- **Data to use**
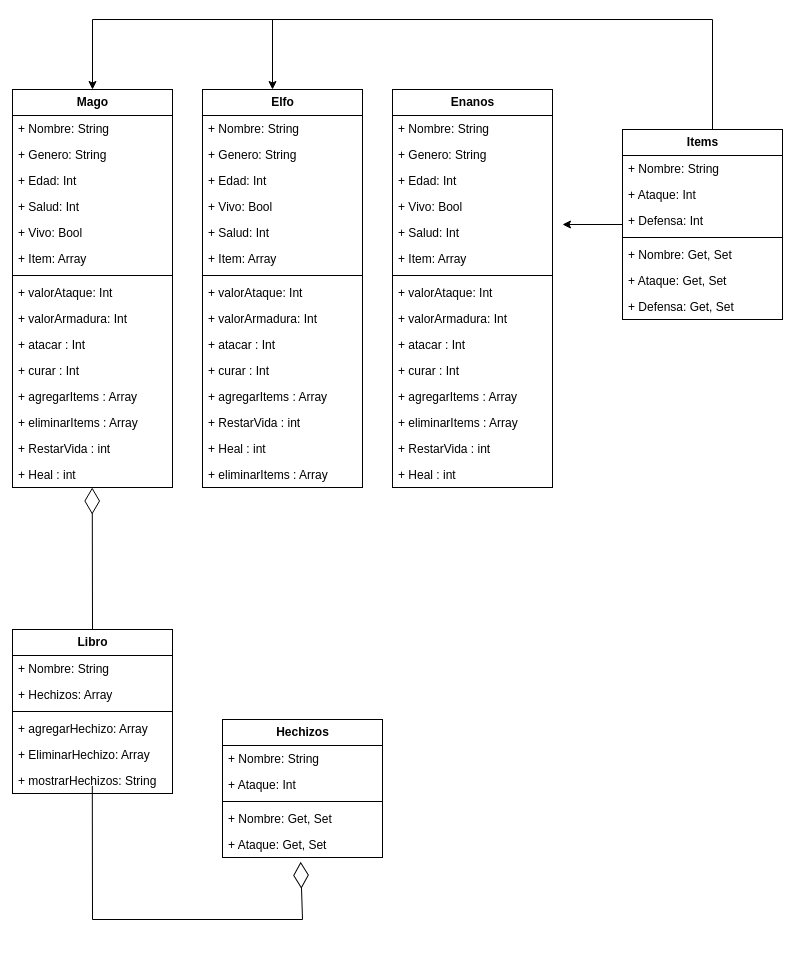
<!DOCTYPE html>
<html lang="es">
<head>
<meta charset="utf-8">
<title>Diagrama de clases</title>
<style>
:root { --ink: #000; --paper: #fff; --row: 26px; }
* { box-sizing: border-box; margin: 0; padding: 0; }
html, body { width: 795px; height: 958px; overflow: hidden; background: var(--paper); }
.diagram { position: relative; width: 795px; height: 958px; color: var(--ink); font: 12px/var(--row) "Liberation Sans", Arial, Helvetica, sans-serif; }
.class { position: absolute; width: 161px; border: 1px solid var(--ink); background: var(--paper); }
.class h2 { height: var(--row); border-bottom: 1px solid var(--ink); font-size: 12px; line-height: 25px; text-align: center; }
.class ul { list-style: none; padding-left: 5px; white-space: nowrap; }
.class li { height: var(--row); }
.attributes { padding-bottom: 3px; border-bottom: 1px solid var(--ink); }
.methods { padding-top: 4px; margin-bottom: -1px; }
.mago { left: 12px; top: 89px; }
.elfo { left: 202px; top: 89px; }
.enanos { left: 392px; top: 89px; }
.items { left: 622px; top: 129px; }
.libro { left: 12px; top: 629px; }
.hechizos { left: 222px; top: 719px; }
.connectors { position: absolute; left: 0; top: 0; fill: none; stroke: var(--ink); }
.arrow { fill: var(--ink); }
.aggregation { fill: var(--paper); }
</style>
</head>
<body>
<main class="diagram">
  <section class="class mago">
    <h2>Mago</h2>
    <ul class="attributes">
      <li>+ Nombre: String</li>
      <li>+ Genero: String</li>
      <li>+ Edad: Int</li>
      <li>+ Salud: Int</li>
      <li>+ Vivo: Bool</li>
      <li>+ Item: Array</li>
    </ul>
    <ul class="methods">
      <li>+ valorAtaque: Int</li>
      <li>+ valorArmadura: Int</li>
      <li>+ atacar : Int</li>
      <li>+ curar : Int</li>
      <li>+ agregarItems : Array</li>
      <li>+ eliminarItems : Array</li>
      <li>+ RestarVida : int</li>
      <li>+ Heal : int</li>
    </ul>
  </section>

  <section class="class elfo">
    <h2>Elfo</h2>
    <ul class="attributes">
      <li>+ Nombre: String</li>
      <li>+ Genero: String</li>
      <li>+ Edad: Int</li>
      <li>+ Vivo: Bool</li>
      <li>+ Salud: Int</li>
      <li>+ Item: Array</li>
    </ul>
    <ul class="methods">
      <li>+ valorAtaque: Int</li>
      <li>+ valorArmadura: Int</li>
      <li>+ atacar : Int</li>
      <li>+ curar : Int</li>
      <li>+ agregarItems : Array</li>
      <li>+ RestarVida : int</li>
      <li>+ Heal : int</li>
      <li>+ eliminarItems : Array</li>
    </ul>
  </section>

  <section class="class enanos">
    <h2>Enanos</h2>
    <ul class="attributes">
      <li>+ Nombre: String</li>
      <li>+ Genero: String</li>
      <li>+ Edad: Int</li>
      <li>+ Vivo: Bool</li>
      <li>+ Salud: Int</li>
      <li>+ Item: Array</li>
    </ul>
    <ul class="methods">
      <li>+ valorAtaque: Int</li>
      <li>+ valorArmadura: Int</li>
      <li>+ atacar : Int</li>
      <li>+ curar : Int</li>
      <li>+ agregarItems : Array</li>
      <li>+ eliminarItems : Array</li>
      <li>+ RestarVida : int</li>
      <li>+ Heal : int</li>
    </ul>
  </section>

  <section class="class items">
    <h2>Items</h2>
    <ul class="attributes">
      <li>+ Nombre: String</li>
      <li>+ Ataque: Int</li>
      <li>+ Defensa: Int</li>
    </ul>
    <ul class="methods">
      <li>+ Nombre: Get, Set</li>
      <li>+ Ataque: Get, Set</li>
      <li>+ Defensa: Get, Set</li>
    </ul>
  </section>

  <section class="class libro">
    <h2>Libro</h2>
    <ul class="attributes">
      <li>+ Nombre: String</li>
      <li>+ Hechizos: Array</li>
    </ul>
    <ul class="methods">
      <li>+ agregarHechizo: Array</li>
      <li>+ EliminarHechizo: Array</li>
      <li>+ mostrarHechizos: String</li>
    </ul>
  </section>

  <section class="class hechizos">
    <h2>Hechizos</h2>
    <ul class="attributes">
      <li>+ Nombre: String</li>
      <li>+ Ataque: Int</li>
    </ul>
    <ul class="methods">
      <li>+ Nombre: Get, Set</li>
      <li>+ Ataque: Get, Set</li>
    </ul>
  </section>

  <svg class="connectors" width="795" height="958" viewBox="0 0 795 958" aria-hidden="true">
    <defs>
      <path id="arrow-head" class="arrow" d="M0 0L-3.5-7L0-5.3L3.5-7Z"/>
      <path id="diamond" class="aggregation" d="M0 0L7.3 12.5L0 25L-7.3 12.5Z"/>
    </defs>
    <path d="M712.5 129V19.5H92.5V83M272.5 19.5V83"/>
    <use href="#arrow-head" x="92.5" y="88.4"/>
    <use href="#arrow-head" x="272.5" y="88.4"/>
    <path d="M622 224.5H569"/>
    <use href="#arrow-head" transform="translate(563.6 224.5) rotate(90)"/>
    <path d="M92.3 513L92.5 629"/>
    <use href="#diamond" x="92.2" y="488.5"/>
    <path d="M92.3 786L92.5 919.5H302.5L301.5 888"/>
    <use href="#diamond" transform="translate(300.7 862.8) rotate(-1.5)"/>
  </svg>
</main>
</body>
</html>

- **Required action**
Set down every entry above again exactly, dropping each picture.

- **Exercise solution**
<!DOCTYPE html>
<html lang="es">
<head>
<meta charset="utf-8">
<title>Diagrama de clases</title>
<style>
:root { --ink: #000; --paper: #fff; --row: 26px; }
* { box-sizing: border-box; margin: 0; padding: 0; }
html, body { width: 795px; height: 958px; overflow: hidden; background: var(--paper); }
.diagram { position: relative; width: 795px; height: 958px; color: var(--ink); font: 12px/var(--row) "Liberation Sans", Arial, Helvetica, sans-serif; }
.class { position: absolute; width: 161px; border: 1px solid var(--ink); background: var(--paper); }
.class h2 { height: var(--row); border-bottom: 1px solid var(--ink); font-size: 12px; line-height: 25px; text-align: center; }
.class ul { list-style: none; padding-left: 5px; white-space: nowrap; }
.class li { height: var(--row); }
.attributes { padding-bottom: 3px; border-bottom: 1px solid var(--ink); }
.methods { padding-top: 4px; margin-bottom: -1px; }
.mago { left: 12px; top: 89px; }
.elfo { left: 202px; top: 89px; }
.enanos { left: 392px; top: 89px; }
.items { left: 622px; top: 129px; }
.libro { left: 12px; top: 629px; }
.hechizos { left: 222px; top: 719px; }
.connectors { position: absolute; left: 0; top: 0; fill: none; stroke: var(--ink); }
.arrow { fill: var(--ink); }
.aggregation { fill: var(--paper); }
</style>
</head>
<body>
<main class="diagram">
  <section class="class mago">
    <h2>Mago</h2>
    <ul class="attributes">
      <li>+ Nombre: String</li>
      <li>+ Genero: String</li>
      <li>+ Edad: Int</li>
      <li>+ Salud: Int</li>
      <li>+ Vivo: Bool</li>
      <li>+ Item: Array</li>
    </ul>
    <ul class="methods">
      <li>+ valorAtaque: Int</li>
      <li>+ valorArmadura: Int</li>
      <li>+ atacar : Int</li>
      <li>+ curar : Int</li>
      <li>+ agregarItems : Array</li>
      <li>+ eliminarItems : Array</li>
      <li>+ RestarVida : int</li>
      <li>+ Heal : int</li>
    </ul>
  </section>

  <section class="class elfo">
    <h2>Elfo</h2>
    <ul class="attributes">
      <li>+ Nombre: String</li>
      <li>+ Genero: String</li>
      <li>+ Edad: Int</li>
      <li>+ Vivo: Bool</li>
      <li>+ Salud: Int</li>
      <li>+ Item: Array</li>
    </ul>
    <ul class="methods">
      <li>+ valorAtaque: Int</li>
      <li>+ valorArmadura: Int</li>
      <li>+ atacar : Int</li>
      <li>+ curar : Int</li>
      <li>+ agregarItems : Array</li>
      <li>+ RestarVida : int</li>
      <li>+ Heal : int</li>
      <li>+ eliminarItems : Array</li>
    </ul>
  </section>

  <section class="class enanos">
    <h2>Enanos</h2>
    <ul class="attributes">
      <li>+ Nombre: String</li>
      <li>+ Genero: String</li>
      <li>+ Edad: Int</li>
      <li>+ Vivo: Bool</li>
      <li>+ Salud: Int</li>
      <li>+ Item: Array</li>
    </ul>
    <ul class="methods">
      <li>+ valorAtaque: Int</li>
      <li>+ valorArmadura: Int</li>
      <li>+ atacar : Int</li>
      <li>+ curar : Int</li>
      <li>+ agregarItems : Array</li>
      <li>+ eliminarItems : Array</li>
      <li>+ RestarVida : int</li>
      <li>+ Heal : int</li>
    </ul>
  </section>

  <section class="class items">
    <h2>Items</h2>
    <ul class="attributes">
      <li>+ Nombre: String</li>
      <li>+ Ataque: Int</li>
      <li>+ Defensa: Int</li>
    </ul>
    <ul class="methods">
      <li>+ Nombre: Get, Set</li>
      <li>+ Ataque: Get, Set</li>
      <li>+ Defensa: Get, Set</li>
    </ul>
  </section>

  <section class="class libro">
    <h2>Libro</h2>
    <ul class="attributes">
      <li>+ Nombre: String</li>
      <li>+ Hechizos: Array</li>
    </ul>
    <ul class="methods">
      <li>+ agregarHechizo: Array</li>
      <li>+ EliminarHechizo: Array</li>
      <li>+ mostrarHechizos: String</li>
    </ul>
  </section>

  <section class="class hechizos">
    <h2>Hechizos</h2>
    <ul class="attributes">
      <li>+ Nombre: String</li>
      <li>+ Ataque: Int</li>
    </ul>
    <ul class="methods">
      <li>+ Nombre: Get, Set</li>
      <li>+ Ataque: Get, Set</li>
    </ul>
  </section>

  <svg class="connectors" width="795" height="958" viewBox="0 0 795 958" aria-hidden="true">
    <defs>
      <path id="arrow-head" class="arrow" d="M0 0L-3.5-7L0-5.3L3.5-7Z"/>
      <path id="diamond" class="aggregation" d="M0 0L7.3 12.5L0 25L-7.3 12.5Z"/>
    </defs>
    <path d="M712.5 129V19.5H92.5V83M272.5 19.5V83"/>
    <use href="#arrow-head" x="92.5" y="88.4"/>
    <use href="#arrow-head" x="272.5" y="88.4"/>
    <path d="M622 224.5H569"/>
    <use href="#arrow-head" transform="translate(563.6 224.5) rotate(90)"/>
    <path d="M92.3 513L92.5 629"/>
    <use href="#diamond" x="92.2" y="488.5"/>
    <path d="M92.3 786L92.5 919.5H302.5L301.5 888"/>
    <use href="#diamond" transform="translate(300.7 862.8) rotate(-1.5)"/>
  </svg>
</main>
</body>
</html>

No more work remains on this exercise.